He asks. The waiter shakes his head. Bob argues. He doesn’t want rolls. He doesn’t want brown bread. The waiter disappears, and moments later a boy dashes out of the kitchen and out of the front door of the cafe. A few minutes later he is back with a small package wrapped in newspaper. He runs into the kitchen. After another minute the waiter is out again with a plate, holding two slices of white bread, a knife, and a small mountain of oily butter, which he places down in front of Bob. Then he gives Bob a look that I can only describe as ‘withering’ and returns to the kitchen.
‘See, I knew they’d have it,’ Bob says, triumphantly.
Afterwards, he suggests we go sightseeing. ‘Let’s go to Swayambunath,’ I say, ‘You’ll find that interesting, I’m sure.’
‘Oh, what’s that, is it a castle?’
‘They don’t have any castles here, Bob.’
‘None?’ Sightseeing for Bob means castles. Or gardens. ‘I’ve got my phone with me. Let me take a look.’
‘Oh, I was rather hoping you’d have left that at home.’
‘No fear! I don’t want to get lost in a strange place! Now, what was that name again?’
‘Don’t worry about that, Bob. We’ll get a taxi.’
‘Oh, great!’ His eyes seemed to light up at the thought. ‘I know all about that! You have to haggle, right? For everything. I’ll do that, Mick. leave it to me!’
Well, although I seem to be saddled with a virtual Bob, I’m not going to let that put me off.
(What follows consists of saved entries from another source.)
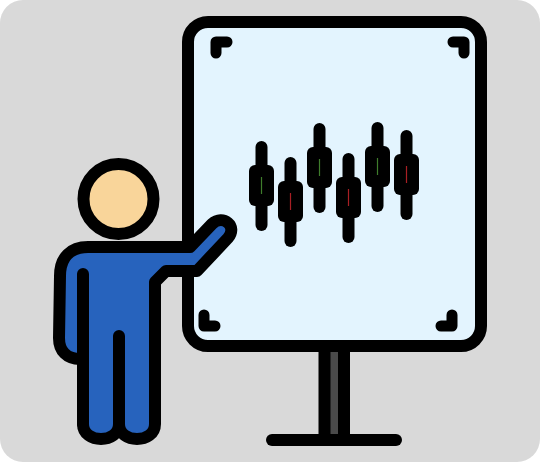
<!DOCTYPE html>
<html lang="en">
<head>
<meta charset="utf-8">
<title>Chart presentation</title>
<style>
:root {
  --page: #ffffff;
  --backdrop: #d9d9d9;
  --ink: #000000;
  --board: #e3f4fe;
  --suit: #2763bd;
  --skin: #f9d59a;
  --post: #4a4a4a;
  --rise: #3f7d2c;
  --fall: #a81f24;
}
html, body { margin: 0; background: var(--page); overflow: hidden; }
svg { display: block; width: 540px; height: 462px; }
.backdrop { fill: var(--backdrop); }
.outline { stroke: var(--ink); stroke-width: 12; stroke-linecap: round; stroke-linejoin: round; fill: none; }
.board { fill: var(--board); }
.suit { fill: var(--suit); }
.skin { fill: var(--skin); }
.post { fill: var(--post); }
.corner { stroke-width: 11; }
.candle-body { fill: var(--ink); }
.mark { stroke-width: 1.2; }
.rise { stroke: var(--rise); }
.fall { stroke: var(--fall); }
</style>
</head>
<body>
<svg viewBox="0 0 540 462" role="img" aria-label="Person pointing at a candlestick chart on a presentation board">
  <defs>
    <g id="candle">
      <path class="outline" d="M0 147V225"/>
      <rect class="candle-body" x="-12.5" y="165" width="25" height="41" rx="6"/>
    </g>
    <path id="tick" d="M0 -17V0"/>
  </defs>

  <rect class="backdrop" width="540" height="462" rx="23"/>

  <g id="stand">
    <rect class="post" x="324" y="346" width="20" height="94"/>
    <path class="outline" d="M324.500 346V438M344 346V438"/>
    <path class="outline" d="M272 440H396"/>
  </g>

  <g id="presentation-board">
    <rect class="outline board" x="188" y="22" width="293" height="324" rx="20"/>
    <g class="outline corner">
      <path d="M216 53V42H227"/>
      <path d="M453 42H464V53"/>
      <path d="M204 315V326H215"/>
      <path d="M452 315V326H441"/>
    </g>
  </g>

  <g id="candlestick-chart">
    <use href="#candle" x="261.5"/>
    <use href="#candle" x="290.5" y="16"/>
    <use href="#candle" x="319.5" y="-18"/>
    <use href="#candle" x="348.5" y="12"/>
    <use href="#candle" x="377.5" y="-19"/>
    <use href="#candle" x="406.5" y="-11"/>
    <g class="mark rise">
      <use href="#tick" x="261.5" y="194"/>
      <use href="#tick" x="319.5" y="176"/>
      <use href="#tick" x="377.5" y="175"/>
    </g>
    <g class="mark fall">
      <use href="#tick" x="290.5" y="210"/>
      <use href="#tick" x="348.5" y="206"/>
      <use href="#tick" x="406.5" y="183"/>
    </g>
  </g>

  <g id="presenter">
    <circle class="outline skin" cx="118.500" cy="199" r="35"/>
    <path class="outline suit" d="M83 359H80C67 359 59 351 59 338L60 276C60 257 71 247 88 247H190L212 224C223 214 238 226 228 238L197 271H166L155 282V424C155 444 119 444 119 424C119 444 83 444 83 424Z"/>
    <path class="outline" d="M83 274V424M119 336V424"/>
  </g>
</svg>
</body>
</html>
Although I am painfully aware of the potential for him to offend people left, right, and centre, and possibly cause an international incident.
I suppose we’d better find a taxi.
*thugpa is a Tibetan dish, usually a clear soup of noodles and vegetables